The 50mm F1 fared about as best it could.
Regarding flaring and ghosts, I was amazed at both lens’s ability to keep light from flaring or streaking.
The 56mm F1.2 WR suffered from no distortion.
However, the 50mm F1 had some pincushion distortion that most people would not notice.
Both lenses had very audible motor noises, which was annoying. I could not use any of the B-Roll for video, unless I was using an external microphone.
The 56mm F1.2 WR is actually louder than the 50mm F1, which is an interesting development. However, once the focus actually locked on the subject/any eye, it became a bit more silent.
Because the 50mm F1 lost focus repeatedly, you will hear the motor.
The 50mm F1 suffers from color fringing from about F1 until F2.

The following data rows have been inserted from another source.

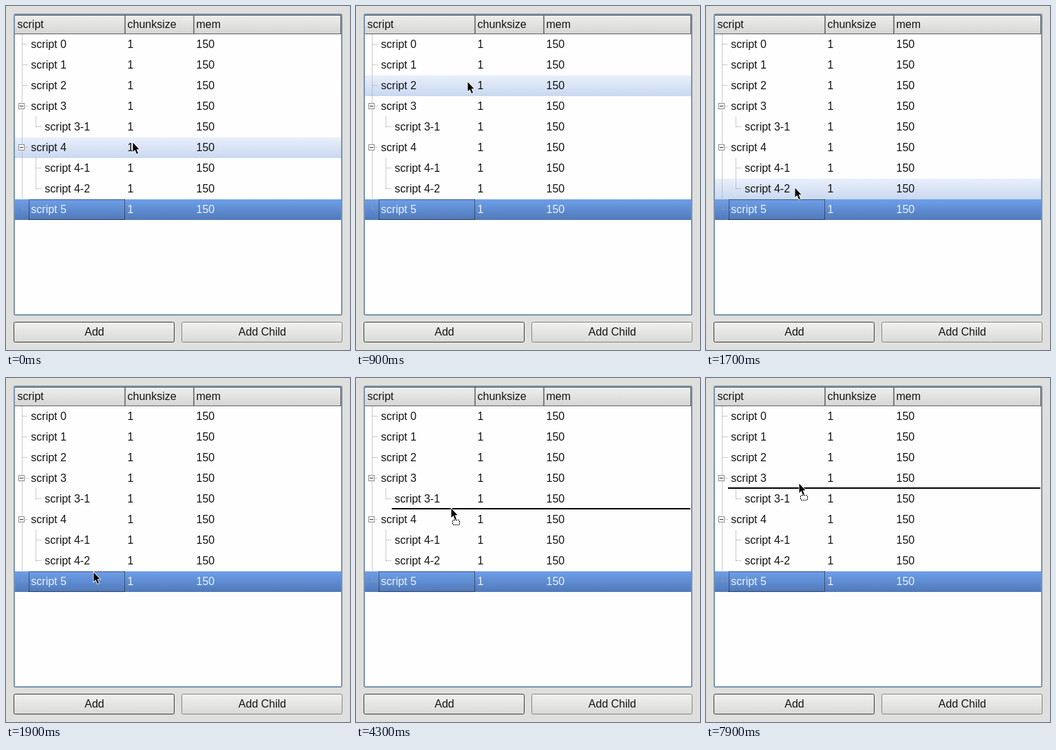
An HTML page for the animation above (8000 ms loop, 500x500 px).

```html
<!DOCTYPE html>
<html lang="en">
<head>
<meta charset="utf-8">
<title>Tree drag and drop</title>
<style>
  html, body { margin: 0; width: 100%; height: 100%; overflow: hidden; background: #dfdfdd; }
  svg { display: block; width: 100%; height: 100%; }
  text { font: 16px "Liberation Sans", Arial, sans-serif; fill: #141414; white-space: pre; }
  .selected { fill: #edf2fb; }
  .dotted { fill: none; stroke: #999; stroke-dasharray: 1 1; }
  .focus { stroke: #111; }
</style>
</head>
<body>
<svg viewBox="0 0 500 500">
  <defs>
    <linearGradient id="hover" x2="0" y2="1"><stop stop-color="#e9effb"/><stop offset="1" stop-color="#c9d8f0"/></linearGradient>
    <linearGradient id="selected" x2="0" y2="1"><stop stop-color="#6e9fe9"/><stop offset="1" stop-color="#5079b9"/></linearGradient>
    <linearGradient id="header" x2="0" y2="1"><stop stop-color="#efefee"/><stop offset="1" stop-color="#d5d5d3"/></linearGradient>
    <linearGradient id="button" x2="0" y2="1"><stop stop-color="#f1f1f0"/><stop offset="1" stop-color="#d9d9d7"/></linearGradient>
  </defs>
  <g id="frame"></g>
  <rect id="hoverRow" x="13" width="474" height="30" fill="url(#hover)"/>
  <g id="tree"></g>
  <path id="drop" fill="none" stroke="#000" stroke-width="2"/>
  <g id="pointer">
    <path d="M.5 .5V14L3.5 11L6 17L8 16L5.6 10.3H9.5Z" stroke="#fff" stroke-width="1.6" paint-order="stroke"/>
    <g id="dragIcon">
      <rect x="2.5" y="17.5" width="10" height="7" rx="1.5" fill="#fff"/>
      <rect x="2.5" y="17.5" width="10" height="7" rx="1.5" fill="none" stroke="#000" stroke-width="1.2" stroke-dasharray="2 1"/>
    </g>
  </g>
</svg>
<script>
const LOOP = 8000, STEP = 100, DRAG_START = 3000;
const LEFT = 13, RIGHT = 487, TOP = 41, ROW = 30, INDENT = 20;
const COLUMNS = [LEFT, LEFT + 160, LEFT + 260];
const byId = id => document.getElementById(id);
const rowTop = i => TOP + i * ROW;

// One entry per script: how many children it has.
const rows = [0, 0, 0, 1, 2, 0].flatMap((children, i) => [
  { label: `script ${i}`, depth: 0, children },
  ...Array.from({ length: children }, (_, k) => ({ label: `script ${i}-${k + 1}`, depth: 1, children: 0 }))
]);
const selected = rows.length - 1;

// The pointer rests between eased moves.
const origin = { x: 184, y: 198 };
const moves = [
  { from: 0, to: 600, x: 184, y: 34 },
  { from: 600, to: 1200, x: 139, y: 186 },
  { from: 1200, to: 1900, x: 127, y: 282 },
  { from: 1900, to: 2600, x: 82, y: 288 },
  { from: 3200, to: 4300, x: 138, y: 189 },
  { from: 4700, to: 5000, x: 138, y: 200 },
  { from: 5000, to: 5500, x: 136, y: 176 },
  { from: 6100, to: 6500, x: 138, y: 168 },
  { from: 7500, to: 7900, x: 135, y: 153 }
];

function add(parent, tag, attrs, content = '') {
  const el = document.createElementNS('http://www.w3.org/2000/svg', tag);
  for (const key in attrs) el.setAttribute(key, attrs[key]);
  el.textContent = content;
  parent.append(el);
}

function buildFrame() {
  const g = byId('frame');
  const rect = (x, y, width, height, fill, more) => add(g, 'rect', { x, y, width, height, fill, ...more });
  rect(0, 0, 500, 500, '#dfdfdd');
  rect(12, 12, 476, 437, '#fefefe', { rx: 2, stroke: '#7895b2', 'stroke-width': 2 });
  rect(LEFT, LEFT, RIGHT - LEFT, TOP - LEFT, 'url(#header)');
  add(g, 'path', { d: `M${LEFT} 13.5H${RIGHT}M${LEFT} 40.5H${RIGHT}M486.5 13V41`, stroke: '#5c5f62' });
  ['script', 'chunksize', 'mem'].forEach((title, i) => {
    const x = COLUMNS[i];
    if (i) add(g, 'path', { d: `M${x} 13V41`, stroke: '#5c5f62', 'stroke-width': 1.5 });
    add(g, 'text', { x: x + 3.5, y: 32 }, title);
  });
  ['Add', 'Add Child'].forEach((label, i) => {
    const x = 11.5 + 244 * i;
    rect(x, 459.5, 233, 29, 'url(#button)', { rx: 2, stroke: i ? '#858585' : '#3c3c3c' });
    add(g, 'text', { x: x + 117, y: 479, 'text-anchor': 'middle' }, label);
  });
}

function buildTree() {
  const g = byId('tree');
  const dotted = (d, extra = '') => add(g, 'path', { d, class: `dotted ${extra}` });
  add(g, 'rect', { x: LEFT, y: rowTop(selected), width: RIGHT - LEFT, height: ROW, fill: 'url(#selected)' });
  dotted(`M23.5 ${TOP}V${rowTop(selected) + 15}`);
  rows.forEach(({ label, depth, children }, i) => {
    const y = rowTop(i), mid = y + 14.5, indent = INDENT * depth;
    dotted(`M${24 + indent} ${mid}h8`);
    if (children) {
      dotted(`M43.5 ${y + ROW}V${rowTop(i + children) + 15}`);
      add(g, 'rect', { x: 18.5, y: mid - 4, width: 8, height: 8, fill: '#fff', stroke: '#8a8a8a' });
      add(g, 'path', { d: `M20 ${mid}h5`, stroke: '#333' });
    }
    [label, '1', '150'].forEach((value, c) => add(g, 'text', {
      x: c ? COLUMNS[c] + 3.5 : 36.3 + indent, y: y + 20, class: i === selected ? 'selected' : ''
    }, value));
  });
  const top = rowTop(selected), bottom = top + ROW;
  dotted(`M33 ${top + .5}H173M33 ${bottom - .5}H173M33.5 ${top}V${bottom}M172.5 ${top}V${bottom}`, 'focus');
}

function pointerAt(t) {
  let { x, y } = origin;
  for (const move of moves) {
    const k = Math.min(1, Math.max(0, (t - move.from) / (move.to - move.from)));
    const eased = (1 - Math.cos(Math.PI * k)) / 2;
    x += (move.x - x) * eased;
    y += (move.y - y) * eased;
  }
  return [Math.round(x), Math.round(y)];
}

// Outer thirds of a row insert beside it, the middle third drops onto it.
function dropShape(y) {
  const pos = (y - TOP) / ROW, row = Math.floor(pos), part = pos - row;
  if (row >= selected) return '';
  const x = 32 + INDENT * rows[row].depth, top = rowTop(row), bottom = top + ROW;
  if (part < 1 / 3) return `M${x} ${top - 1}H486`;
  if (part > 2 / 3) return `M${x} ${bottom - 1}H486`;
  return `M${x + 1} ${top}H486V${bottom}H${x + 1}Z`;
}

function render(time) {
  const t = Math.floor((time % LOOP) / STEP) * STEP;
  const [x, y] = pointerAt(t);
  const dragging = t >= DRAG_START;
  const row = Math.floor((y - TOP) / ROW);
  const hovering = !dragging && row >= 0 && row < selected;
  byId('hoverRow').style.display = hovering ? '' : 'none';
  byId('hoverRow').setAttribute('y', rowTop(row));
  byId('drop').setAttribute('d', dragging ? dropShape(y) : '');
  byId('dragIcon').style.display = dragging ? '' : 'none';
  byId('pointer').setAttribute('transform', `translate(${x} ${y})`);
}

buildFrame();
buildTree();
const start = performance.now();
function tick() {
  render(performance.now() - start);
  requestAnimationFrame(tick);
}
tick();
</script>
</body>
</html>
```
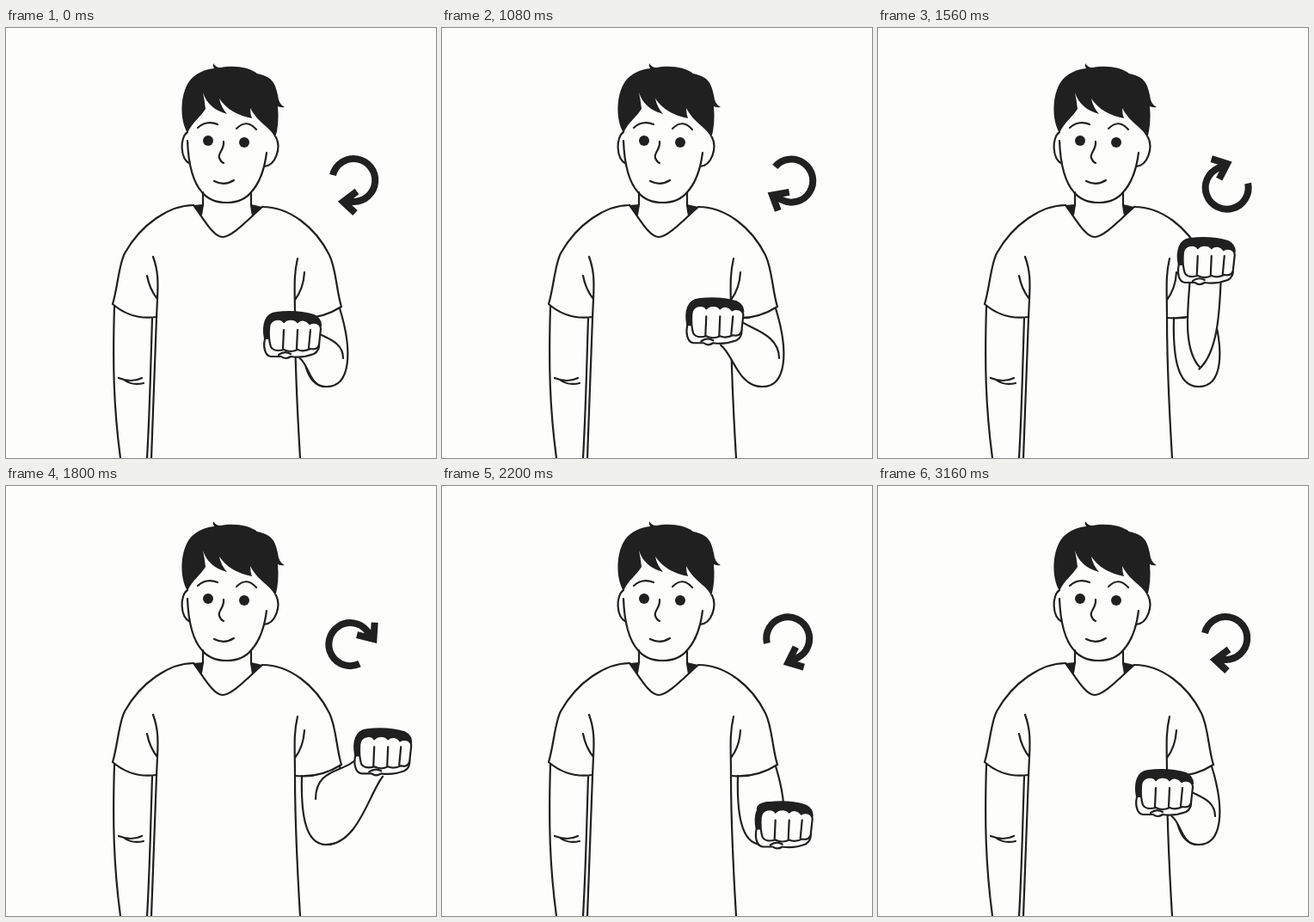
Animation, 500 px wide and 500 px high, one loop 4 s. Source, as an HTML page:

```html
<!DOCTYPE html>
<html lang="en">
<head>
<meta charset="utf-8">
<title>Circling fist</title>
<style>
  html, body { margin: 0; width: 100%; height: 100%; overflow: hidden; background: #fdfdfc; }
  svg { display: block; width: 100vw; height: 100vh; }
  .line { fill: none; stroke: #202020; stroke-width: 2.2; stroke-linecap: round; stroke-linejoin: round; }
  .skin { fill: #fdfdfc; }
  .dark { fill: #202020; }
  .plain { stroke: none; }
</style>
</head>
<body>
<svg viewBox="0 0 500 500">
  <g class="line">
    <!-- head -->
    <path d="M211 121C202 127 202 152 214 158M314 127C320 139 314 160 300 161"/>
    <path d="M211 131C212 157 217 179 228 191C241 207 272 207 285 191C296 179 301 161 303 145"/>
    <path class="dark plain" d="M211 122C202 107 202 78 213 62C220 53 231 48 242 47Q240 44 241 41Q244 46 249 46C264 43 283 45 292 53C311 57 313 65 316 78Q317 89 324 92Q320 93 316 91Q318 112 313 128C308 115 294 112 284 93Q284 100 286 105Q260 100 248 82Q250 92 257 100Q235 94 229 75Q231 84 232 94C226 104 217 109 211 122Z"/>
    <circle class="dark plain" cx="235" cy="131" r="6"/>
    <circle class="dark plain" cx="277" cy="133" r="6"/>
    <path d="M223 116Q233 107 246 112M268 117Q280 105 291 118M253 132C254 142 246 145 248 151Q250 156 253 157M242 178Q254 184 265 177"/>
    <!-- neck and collar -->
    <path class="dark plain" d="M218 206L229 205L227 218ZM285 205L298 208L287 219Z"/>
    <path d="M229 191V205L227 217M285 191V206L287 218M218 206C230 222 241 243 252 243C263 243 282 222 298 208"/>
    <!-- shirt and resting arm -->
    <path d="M218 206C190 206 157 228 138 262C131 276 130 301 124 321Q146 340 175 336"/>
    <path d="M171 266C177 282 177 296 176 315L175 337L169 500M164 288Q167 304 176 315"/>
    <path d="M126 324C124 390 125 440 133 500M170 338C168 400 167 450 164 500M131 407Q146 413 158 407M137 409Q146 416 160 413"/>
    <path d="M298 208C330 208 360 232 376 264C384 280 384 305 390 324"/>
    <path d="M339 268C334 290 336 305 336 337C336 400 339 450 342 500M347 284Q346 303 336 316"/>
    <!-- moving arm -->
    <path class="skin" d="M344 337C343 375 346 417 372 417C400 418 404 378 388 326"/>
    <path d="M390 324Q365 340 336 337"/>
    <path id="forearm" class="skin plain"/>
    <path id="edges"/>
    <!-- fist, around its own centre -->
    <g id="fist" class="skin">
      <path d="M-31 1C-35 13-32 24-25 25H-13Q-8 29-2 25Q12 27 25 22Q32 18 31 9Z"/>
      <path class="dark" d="M-32 4C-35-12-31-25-19-26C-3-28 12-27 25-23Q33-19 33-11L-25-10L-28 4Z"/>
      <path d="M-27-9C-26-20-13-20-10-15C-6-20 3-19 6-15C10-19 17-18 20-13C25-16 33-14 33-7L31 11Q29 18 21 16Q13 20 6 17Q-2 21-10 17Q-21 20-25 14Q-28 5-27-9Z"/>
      <path d="M-10-6l-1 22M6-6l-1 22M21-6l-2 21M-16 23Q-9 18-2 22"/>
    </g>
  </g>
  <g id="arrow" fill="none" stroke="#202020" stroke-width="8">
    <path d="M380 171A25 25 0 1 1 404 202H392"/>
    <path d="M408 190L392 202L406 215"/>
  </g>
</svg>
<script>
const LOOP = 4000, STEP = 40;
const REST = [333, 357], ORBIT = [380, 340], REST_ANGLE = 160 * Math.PI / 180;
const ELBOW = [376, 385], ELBOW_TIP = [372, 417];
const ARROW_PIVOT = [404, 181.5];

const $ = id => document.getElementById(id);
const clamp = (value, low, high) => Math.min(Math.max(value, low), high);
const mix = (a, b, amount) => a.map((value, i) => value + (b[i] - value) * amount);
const along = (point, vector, length) => point.map((value, i) => value + vector[i] * length);
const cubic = ([a, b, c, d], command) => `${command}${a}C${b} ${c} ${d}`;

// Eased 0 to 1 between two times.
function ramp(time, from, to) {
  const u = clamp((time - from) / (to - from), 0, 1);
  return u * u * (3 - 2 * u);
}

// One clockwise turn, wider at the top, leaving and rejoining the rest point.
function fistAt(time) {
  const angle = REST_ANGLE + 2 * Math.PI * ramp(time, 790, 2870);
  const radius = 63 - 6 * Math.sin(angle);
  const orbit = along(ORBIT, [Math.cos(angle), Math.sin(angle)], radius);
  return mix(REST, orbit, ramp(time, 800, 1100) - ramp(time, 2560, 3040));
}

// Two edges run from the wrist: the outer one to the elbow tip, the inner one to a crease.
function forearmEdges(fist) {
  const dx = ELBOW[0] - fist[0], dy = ELBOW[1] - fist[1], length = Math.hypot(dx, dy);
  const direction = [dx / length, dy / length];
  const normal = [direction[1], -direction[0]];
  const wrist = along(fist, direction, 22);
  const turn = clamp((fist[0] - ORBIT[0]) / 28, -1, 1);
  const crease = [376 - 16 * turn, 374 - 10 * turn];
  const reach = 0.38 * length;
  return [-1, 1].map(side => {
    const outer = (1 + side * turn) / 2;
    const start = along(wrist, normal, 18 * side);
    const end = mix(crease, ELBOW_TIP, outer);
    return [start, along(start, direction, length / 4),
      along(end, [side * outer, outer - 1], reach), end];
  });
}

function draw(time) {
  const fist = fistAt(time);
  const [left, right] = forearmEdges(fist);
  $("edges").setAttribute("d", cubic(left, "M") + cubic(right, "M"));
  $("forearm").setAttribute("d", cubic(left, "M") + cubic([...right].reverse(), "L") + "Z");
  $("fist").setAttribute("transform", `translate(${fist})`);
  $("arrow").setAttribute("transform", `rotate(${360 * ramp(time, 800, 2480)} ${ARROW_PIVOT})`);
}

const start = performance.now();
function tick() {
  const time = (performance.now() - start) % LOOP;
  draw(Math.floor(time / STEP) * STEP);
  requestAnimationFrame(tick);
}
tick();
</script>
</body>
</html>
```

Meanwhile, the 56mm F1.2 WR might suffer from color fringing, but it clears up by F2.8.
This all being said, I did feel like the color fringing on the 50mm F1 was much more noticeable over the 56mm F1.2 WR.
The 56mm F1.2 WR’s sample photos were zoomed in at over 100%, while the 50mm F1’s were straight out of the camera.
Does F1 versus F1.2 really make a big difference in low-light?
Not really. There’s a much bigger difference between the 50-140 F2.8 and this 56mm F1.2/50mm F1 combination.
For this minimal difference, I would advise most people to just raise their ISO by half a stop. I don’t think I have ever noticed a difference between ISO 800 and 1200, for example.
Here is a picture of the bokeh balls test again, but this time I wanted to let you know that this was shot at 1/250/s, at F1.2, with an ISO of 800, and the environment where I shoot these tests has almost no external lighting.
If you are concerned about the light-gathering capability of any of these lenses, I would actually recommend purchasing an external light.
Why should I pick the 50mm F1.0 over the 56mm F1.2?
- Social Media
If you want to say you own the F1 lens with autofocus. Honestly, not too many people would care.
Why should I pick the 56mm F1.2 over the 5omm F1.0?
- Image Quality
- Better lens.
My Final Ratings
Fujifilm 50mm F1
This lens loses an entire point in the reliability portion.
-.5 is for the autofocus –.5 is for the image sharpness
We lose -0.5 for the bokeh balls. Also, we lose -0.5 for the manual focusing experience.
Total: 16.5/20 or about 82.5%
Am I thankful that I had the opportunity to try this lens out? Yes, absolutely.
Would I purchase this lens? No, I would not.
Fujifilm 56mm F1.2 WR
I hate deducting two points, but I found the autofocus to just make things and life difficult.
Fujifilm is not keeping up with their peers, and it’s starting to show in their lens construction, too.
85 millimeters is a highly functional lens. Does it create some unnecessary balance on smaller cameras? Yes. Are people going to notice it too much? No.
Total: 18/20 or 90%
For Fujifilm photographers, the only downside is the autofocus. Otherwise, this is a perfect lens by Fujifilm.